**PROBLEM DESCRIPTION:**
Every word of every entry must be retyped exactly.

[Recorded data]
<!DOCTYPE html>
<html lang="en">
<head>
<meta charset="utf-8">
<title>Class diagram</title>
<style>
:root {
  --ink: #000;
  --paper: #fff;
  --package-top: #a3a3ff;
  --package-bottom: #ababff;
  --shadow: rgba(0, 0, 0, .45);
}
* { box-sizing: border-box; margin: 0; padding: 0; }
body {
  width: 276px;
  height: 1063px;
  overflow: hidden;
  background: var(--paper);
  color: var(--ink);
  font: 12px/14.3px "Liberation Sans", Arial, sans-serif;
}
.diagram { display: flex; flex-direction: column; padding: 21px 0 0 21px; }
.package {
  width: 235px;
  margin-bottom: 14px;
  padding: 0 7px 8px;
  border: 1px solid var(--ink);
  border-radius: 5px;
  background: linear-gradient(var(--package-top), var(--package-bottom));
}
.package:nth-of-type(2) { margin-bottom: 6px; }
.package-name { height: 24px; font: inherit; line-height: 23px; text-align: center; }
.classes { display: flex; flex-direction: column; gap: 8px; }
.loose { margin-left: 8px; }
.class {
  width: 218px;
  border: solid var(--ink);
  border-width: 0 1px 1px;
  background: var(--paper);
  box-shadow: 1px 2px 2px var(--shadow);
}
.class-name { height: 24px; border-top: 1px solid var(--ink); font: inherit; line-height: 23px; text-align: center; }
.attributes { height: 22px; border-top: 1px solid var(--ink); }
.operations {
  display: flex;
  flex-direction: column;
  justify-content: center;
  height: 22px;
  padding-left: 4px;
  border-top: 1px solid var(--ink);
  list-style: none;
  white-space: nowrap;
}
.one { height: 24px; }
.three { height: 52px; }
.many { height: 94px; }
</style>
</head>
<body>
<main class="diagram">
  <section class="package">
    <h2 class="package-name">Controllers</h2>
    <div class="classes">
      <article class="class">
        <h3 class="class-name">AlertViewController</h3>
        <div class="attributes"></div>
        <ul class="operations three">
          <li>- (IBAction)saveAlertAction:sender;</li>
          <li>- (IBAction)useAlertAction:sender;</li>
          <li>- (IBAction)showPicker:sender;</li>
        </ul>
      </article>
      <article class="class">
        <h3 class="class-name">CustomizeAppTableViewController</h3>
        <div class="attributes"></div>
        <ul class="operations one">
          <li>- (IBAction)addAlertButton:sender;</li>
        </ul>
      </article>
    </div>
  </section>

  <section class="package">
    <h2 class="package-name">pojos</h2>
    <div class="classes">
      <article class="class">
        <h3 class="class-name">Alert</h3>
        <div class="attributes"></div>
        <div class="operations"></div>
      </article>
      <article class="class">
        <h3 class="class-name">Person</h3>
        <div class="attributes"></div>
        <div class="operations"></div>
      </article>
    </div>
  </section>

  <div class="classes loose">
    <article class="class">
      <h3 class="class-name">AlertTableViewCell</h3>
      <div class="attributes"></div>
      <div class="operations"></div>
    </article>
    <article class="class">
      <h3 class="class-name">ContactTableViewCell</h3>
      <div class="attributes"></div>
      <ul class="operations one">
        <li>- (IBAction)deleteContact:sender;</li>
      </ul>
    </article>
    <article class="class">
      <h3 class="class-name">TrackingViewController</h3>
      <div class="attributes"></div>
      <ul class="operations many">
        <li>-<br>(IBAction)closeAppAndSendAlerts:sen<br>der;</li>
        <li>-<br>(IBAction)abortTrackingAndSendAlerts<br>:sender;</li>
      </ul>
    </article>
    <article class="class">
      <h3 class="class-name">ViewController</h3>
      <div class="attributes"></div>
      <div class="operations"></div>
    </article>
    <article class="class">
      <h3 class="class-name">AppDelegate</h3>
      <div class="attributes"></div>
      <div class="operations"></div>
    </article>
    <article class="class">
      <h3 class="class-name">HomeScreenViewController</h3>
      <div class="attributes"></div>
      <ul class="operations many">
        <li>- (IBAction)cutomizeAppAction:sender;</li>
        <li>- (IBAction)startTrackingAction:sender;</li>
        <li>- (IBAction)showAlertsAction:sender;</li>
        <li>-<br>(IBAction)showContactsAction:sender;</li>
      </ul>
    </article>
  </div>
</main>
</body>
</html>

**RESULT BELOW:**
<!DOCTYPE html>
<html lang="en">
<head>
<meta charset="utf-8">
<title>Class diagram</title>
<style>
:root {
  --ink: #000;
  --paper: #fff;
  --package-top: #a3a3ff;
  --package-bottom: #ababff;
  --shadow: rgba(0, 0, 0, .45);
}
* { box-sizing: border-box; margin: 0; padding: 0; }
body {
  width: 276px;
  height: 1063px;
  overflow: hidden;
  background: var(--paper);
  color: var(--ink);
  font: 12px/14.3px "Liberation Sans", Arial, sans-serif;
}
.diagram { display: flex; flex-direction: column; padding: 21px 0 0 21px; }
.package {
  width: 235px;
  margin-bottom: 14px;
  padding: 0 7px 8px;
  border: 1px solid var(--ink);
  border-radius: 5px;
  background: linear-gradient(var(--package-top), var(--package-bottom));
}
.package:nth-of-type(2) { margin-bottom: 6px; }
.package-name { height: 24px; font: inherit; line-height: 23px; text-align: center; }
.classes { display: flex; flex-direction: column; gap: 8px; }
.loose { margin-left: 8px; }
.class {
  width: 218px;
  border: solid var(--ink);
  border-width: 0 1px 1px;
  background: var(--paper);
  box-shadow: 1px 2px 2px var(--shadow);
}
.class-name { height: 24px; border-top: 1px solid var(--ink); font: inherit; line-height: 23px; text-align: center; }
.attributes { height: 22px; border-top: 1px solid var(--ink); }
.operations {
  display: flex;
  flex-direction: column;
  justify-content: center;
  height: 22px;
  padding-left: 4px;
  border-top: 1px solid var(--ink);
  list-style: none;
  white-space: nowrap;
}
.one { height: 24px; }
.three { height: 52px; }
.many { height: 94px; }
</style>
</head>
<body>
<main class="diagram">
  <section class="package">
    <h2 class="package-name">Controllers</h2>
    <div class="classes">
      <article class="class">
        <h3 class="class-name">AlertViewController</h3>
        <div class="attributes"></div>
        <ul class="operations three">
          <li>- (IBAction)saveAlertAction:sender;</li>
          <li>- (IBAction)useAlertAction:sender;</li>
          <li>- (IBAction)showPicker:sender;</li>
        </ul>
      </article>
      <article class="class">
        <h3 class="class-name">CustomizeAppTableViewController</h3>
        <div class="attributes"></div>
        <ul class="operations one">
          <li>- (IBAction)addAlertButton:sender;</li>
        </ul>
      </article>
    </div>
  </section>

  <section class="package">
    <h2 class="package-name">pojos</h2>
    <div class="classes">
      <article class="class">
        <h3 class="class-name">Alert</h3>
        <div class="attributes"></div>
        <div class="operations"></div>
      </article>
      <article class="class">
        <h3 class="class-name">Person</h3>
        <div class="attributes"></div>
        <div class="operations"></div>
      </article>
    </div>
  </section>

  <div class="classes loose">
    <article class="class">
      <h3 class="class-name">AlertTableViewCell</h3>
      <div class="attributes"></div>
      <div class="operations"></div>
    </article>
    <article class="class">
      <h3 class="class-name">ContactTableViewCell</h3>
      <div class="attributes"></div>
      <ul class="operations one">
        <li>- (IBAction)deleteContact:sender;</li>
      </ul>
    </article>
    <article class="class">
      <h3 class="class-name">TrackingViewController</h3>
      <div class="attributes"></div>
      <ul class="operations many">
        <li>-<br>(IBAction)closeAppAndSendAlerts:sen<br>der;</li>
        <li>-<br>(IBAction)abortTrackingAndSendAlerts<br>:sender;</li>
      </ul>
    </article>
    <article class="class">
      <h3 class="class-name">ViewController</h3>
      <div class="attributes"></div>
      <div class="operations"></div>
    </article>
    <article class="class">
      <h3 class="class-name">AppDelegate</h3>
      <div class="attributes"></div>
      <div class="operations"></div>
    </article>
    <article class="class">
      <h3 class="class-name">HomeScreenViewController</h3>
      <div class="attributes"></div>
      <ul class="operations many">
        <li>- (IBAction)cutomizeAppAction:sender;</li>
        <li>- (IBAction)startTrackingAction:sender;</li>
        <li>- (IBAction)showAlertsAction:sender;</li>
        <li>-<br>(IBAction)showContactsAction:sender;</li>
      </ul>
    </article>
  </div>
</main>
</body>
</html>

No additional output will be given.